Goal of the exercise: "withCoord" appears in how many lines of the entries? State only the number.

The data:

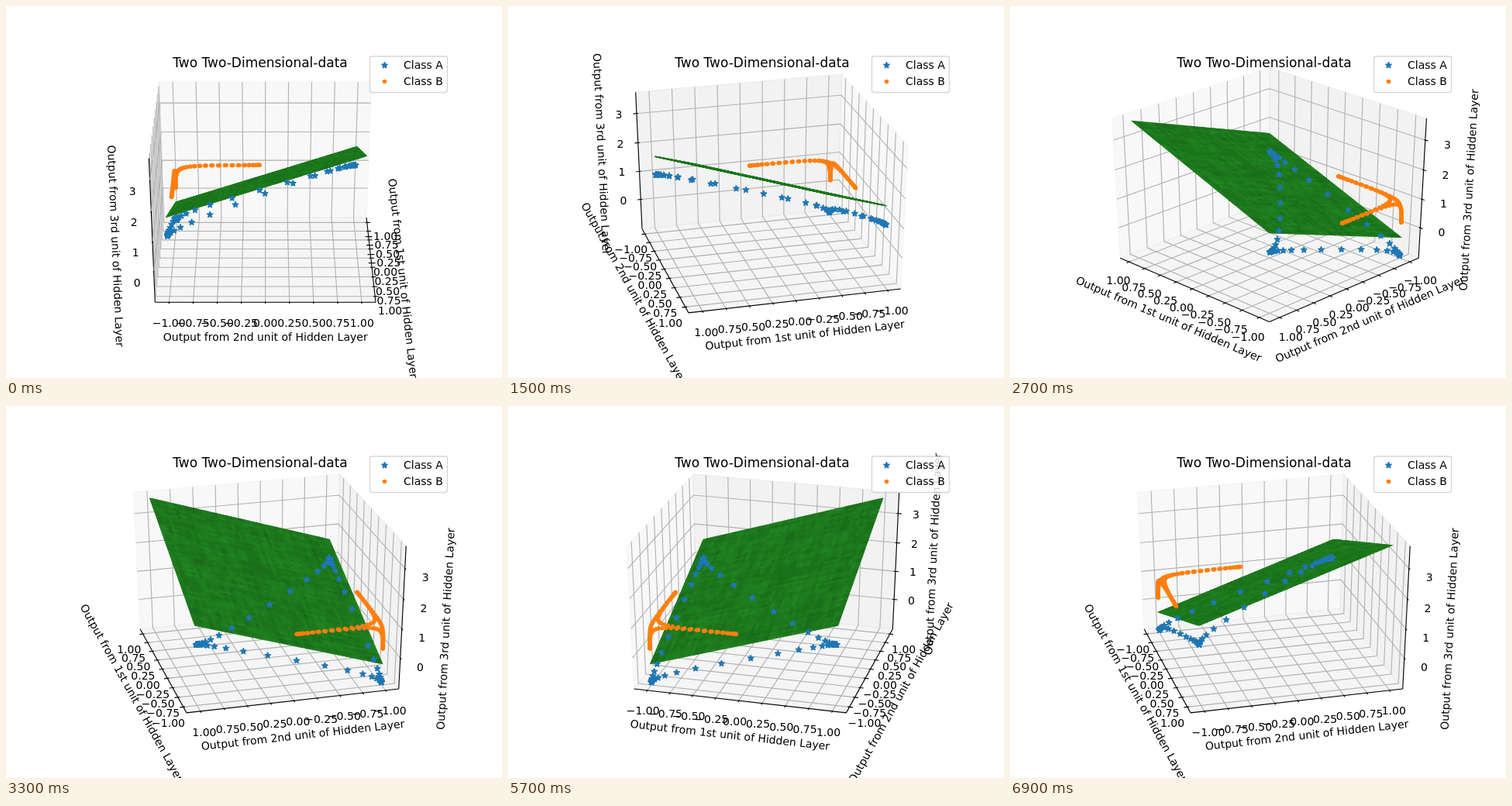
Animation, 640 px wide and 480 px high, one loop 7.2 s. Source, as an HTML page with a canvas:

```html
<!DOCTYPE html>
<html lang="en">
<head>
<meta charset="utf-8">
<title>Two Two-Dimensional-data</title>
<style>
  html, body { margin: 0; width: 100%; height: 100%; overflow: hidden; background: #fff; }
  canvas { display: block; }
</style>
</head>
<body>
<canvas id="stage" width="640" height="480"></canvas>
<script>
const ctx = document.getElementById('stage').getContext('2d');

const STEP_MS = 300, STEPS = 24;
const RAD = Math.PI / 180, ELEVATION = 30 * RAD, DISTANCE = 10;
const PT = 100 / 72;                      // pixels per typographic point
const HALF = 0.5 + 1 / 48;                // half side of the drawn box
const DELTA = 1 / 12, PAD = 48 / 623.232 * DELTA;
const LABEL_SHIFT = 25 * PAD, TICK_LABEL_SHIFT = 11.5 * PAD;
const LIMITS = [[-1.1, 1.1], [-1.1, 1.1], [-0.985, 3.62]];
const BLUE = '#1f77b4', ORANGE = '#ff7f0e';

const quarters = Array.from({ length: 9 }, (_, i) => i / 4 - 1);
const decimals = v => v.toFixed(2).replace('-', '\u2212');
const AXES = [
  { ticks: quarters, format: decimals, flip: 1, tickDir: 1, pane: 0.95, label: 'Output from 1st unit of Hidden Layer' },
  { ticks: quarters, format: decimals, flip: 0, tickDir: 0, pane: 0.90, label: 'Output from 2nd unit of Hidden Layer' },
  { ticks: [0, 1, 2, 3], format: String, flip: 0, tickDir: 0, pane: 0.925, label: 'Output from 3rd unit of Hidden Layer' }
];

// Data values to coordinates relative to the centre of the box.
const scale = (v, axis) => (v - LIMITS[axis][0]) / (LIMITS[axis][1] - LIMITS[axis][0]) - 0.5;
const place = point => point.map(scale);

// Each class is a circle of inputs passed through three tanh units.
const SAMPLES = 99;
function hiddenOutputs(radius) {
  const unit = (theta, angle, gain, bias) =>
    Math.tanh(gain * (radius * Math.cos((theta - angle) * RAD) - bias));
  return Array.from({ length: SAMPLES }, (_, i) => {
    const theta = i * 360 / SAMPLES;
    return place([
      unit(theta, 0.37, 5.8, 0.506),
      unit(theta, 121.47, 5.8, 0.506),
      -unit(theta, 241, 5.4, 0.531)
    ]);
  });
}
const classA = hiddenOutputs(1), classB = hiddenOutputs(0.495);

// Separating plane, cut into slightly uneven green cells.
const CELLS = 50;
const noise = (i, j) => {
  const n = Math.sin(i * 127.1 + j * 311.7) * 43758.5453;
  return n - Math.floor(n) - 0.5;
};
const planePoint = (i, j) => {
  const x = 2 * i / CELLS - 1, y = 2 * j / CELLS - 1;
  return place([x, y, 1.644 + 0.988 * (x + y)]);
};
const cells = [];
for (let i = 0; i < CELLS; i++) {
  for (let j = 0; j < CELLS; j++) {
    const shade = 0.87 + 0.04 * (noise(i, 90) + noise(80, j)) +
      0.09 * noise(i >> 2, j + 7) + 0.09 * noise(i + 9, j >> 2) + 0.04 * noise(i, j);
    cells.push({
      color: `rgb(${[34, 139, 34].map(c => Math.round(c * shade))})`,
      corners: [[i, j], [i + 1, j], [i + 1, j + 1], [i, j + 1]].map(c => planePoint(...c))
    });
  }
}

let camera, right, up;
function aim(azimuth) {
  const c = Math.cos(azimuth), s = Math.sin(azimuth);
  const ce = Math.cos(ELEVATION), se = Math.sin(ELEVATION);
  camera = [ce * c, ce * s, se];
  right = [-s, c, 0];
  up = [-se * c, -se * s, ce];
}
const dot = (a, b) => a[0] * b[0] + a[1] * b[1] + a[2] * b[2];
function project(p) {
  const depth = DISTANCE - dot(p, camera);
  return [
    80 + (dot(p, right) / depth + 0.095) / 0.185 * 496,
    427.2 - (dot(p, up) / depth + 0.095) / 0.185 * 369.6
  ];
}

function withCoord(p, axis, value) {
  const q = p.slice();
  q[axis] = value;
  return q;
}
const flipped = (p, axis) => withCoord(p, axis, -p[axis]);
const pushOut = (p, axis, amount) =>
  p.map((v, k) => k === axis ? v : v + (v < 0 ? -amount : amount));

function trace(points) {
  ctx.beginPath();
  points.forEach(p => ctx.lineTo(...project(p)));
}
function line(points, color) {
  trace(points);
  ctx.strokeStyle = color;
  ctx.lineWidth = 0.8 * PT;
  ctx.stroke();
}
function text(string, x, y, size = 14, align = 'center') {
  ctx.font = `${size}px "DejaVu Sans", sans-serif`;
  ctx.textAlign = align;
  ctx.fillStyle = '#000';
  ctx.fillText(string, x, y);
}

function drawPane(axis, corner) {
  const a = (axis + 1) % 3, b = (axis + 2) % 3;
  const grey = AXES[axis].pane * 255;
  trace([corner, flipped(corner, a), flipped(flipped(corner, a), b), flipped(corner, b)]);
  ctx.closePath();
  ctx.fillStyle = ctx.strokeStyle = `rgba(${grey},${grey},${grey},0.5)`;
  ctx.lineWidth = PT;
  ctx.fill();
  ctx.stroke();
}

function drawAxis(axis, corner) {
  const { ticks, format, flip, tickDir, label } = AXES[axis];
  const start = flipped(corner, flip), end = flipped(start, axis);
  line([start, end], '#000');

  const [x1, y1] = project(start), [x2, y2] = project(end);
  let angle = Math.atan2(y2 - y1, x2 - x1);
  if (angle >= Math.PI / 2) angle -= Math.PI;
  if (angle < -Math.PI / 2) angle += Math.PI;
  ctx.save();
  ctx.translate(...project(pushOut(withCoord(start, axis, 0), axis, LABEL_SHIFT)));
  ctx.rotate(angle);
  text(label, 0, 4);
  ctx.restore();

  for (const value of ticks) {
    const p = withCoord(corner, axis, scale(value, axis));
    line([flipped(p, (axis + 1) % 3), p, flipped(p, (axis + 2) % 3)], '#b0b0b0');
  }
  const sign = Math.sign(corner[tickDir]);
  for (const value of ticks) {
    const p = withCoord(start, axis, scale(value, axis));
    const along = f => withCoord(p, tickDir, p[tickDir] + f * sign * DELTA);
    line([along(0.1), along(-0.2)], '#000');
    const [x, y] = project(pushOut(p, axis, TICK_LABEL_SHIFT));
    text(format(value), x, y + 11);
  }
}

function drawSurface() {
  ctx.lineWidth = PT;
  for (const { color, corners } of cells) {
    trace(corners);
    ctx.closePath();
    ctx.fillStyle = ctx.strokeStyle = color;
    ctx.fill();
    ctx.stroke();
  }
}

function star(x, y) {
  ctx.beginPath();
  for (let k = 0; k < 10; k++) {
    const r = 3 * PT * (k % 2 ? 0.381966 : 1), a = k * Math.PI / 5;
    ctx.lineTo(x + r * Math.sin(a), y - r * Math.cos(a));
  }
  ctx.closePath();
  ctx.fillStyle = ctx.strokeStyle = BLUE;
  ctx.lineWidth = PT;
  ctx.lineJoin = 'bevel';
  ctx.fill();
  ctx.stroke();
  ctx.lineJoin = 'miter';
}
function disc(x, y) {
  ctx.beginPath();
  ctx.arc(x, y, 2 * PT, 0, 2 * Math.PI);
  ctx.fillStyle = ORANGE;
  ctx.fill();
}

function drawLegend() {
  ctx.beginPath();
  ctx.roundRect(469.5, 65, 100, 46.5, 2.8);
  ctx.fillStyle = 'rgba(255,255,255,0.8)';
  ctx.strokeStyle = 'rgba(204,204,204,0.8)';
  ctx.lineWidth = PT;
  ctx.fill();
  ctx.stroke();
  star(488.5, 76.5);
  disc(488.5, 97.5);
  text('Class A', 513, 81, 14, 'left');
  text('Class B', 513, 102, 14, 'left');
}

function draw(step) {
  aim(step * 2 * Math.PI / STEPS);
  ctx.fillStyle = '#fff';
  ctx.fillRect(0, 0, 640, 480);
  // The corner shared by the three back panes.
  const corner = camera.map(c => c < -1e-9 ? HALF : -HALF);
  AXES.forEach((_, axis) => drawPane(axis, corner));
  AXES.forEach((_, axis) => drawAxis(axis, corner));
  drawSurface();
  classA.forEach(p => star(...project(p)));
  classB.forEach(p => disc(...project(p)));
  text('Two Two-Dimensional-data', 328, 79, 17);
  drawLegend();
}

let shown = -1;
function tick() {
  const step = Math.floor(performance.now() / STEP_MS) % STEPS;
  if (step !== shown) draw(shown = step);
  requestAnimationFrame(tick);
}
tick();
</script>
</body>
</html>
```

Solution: 6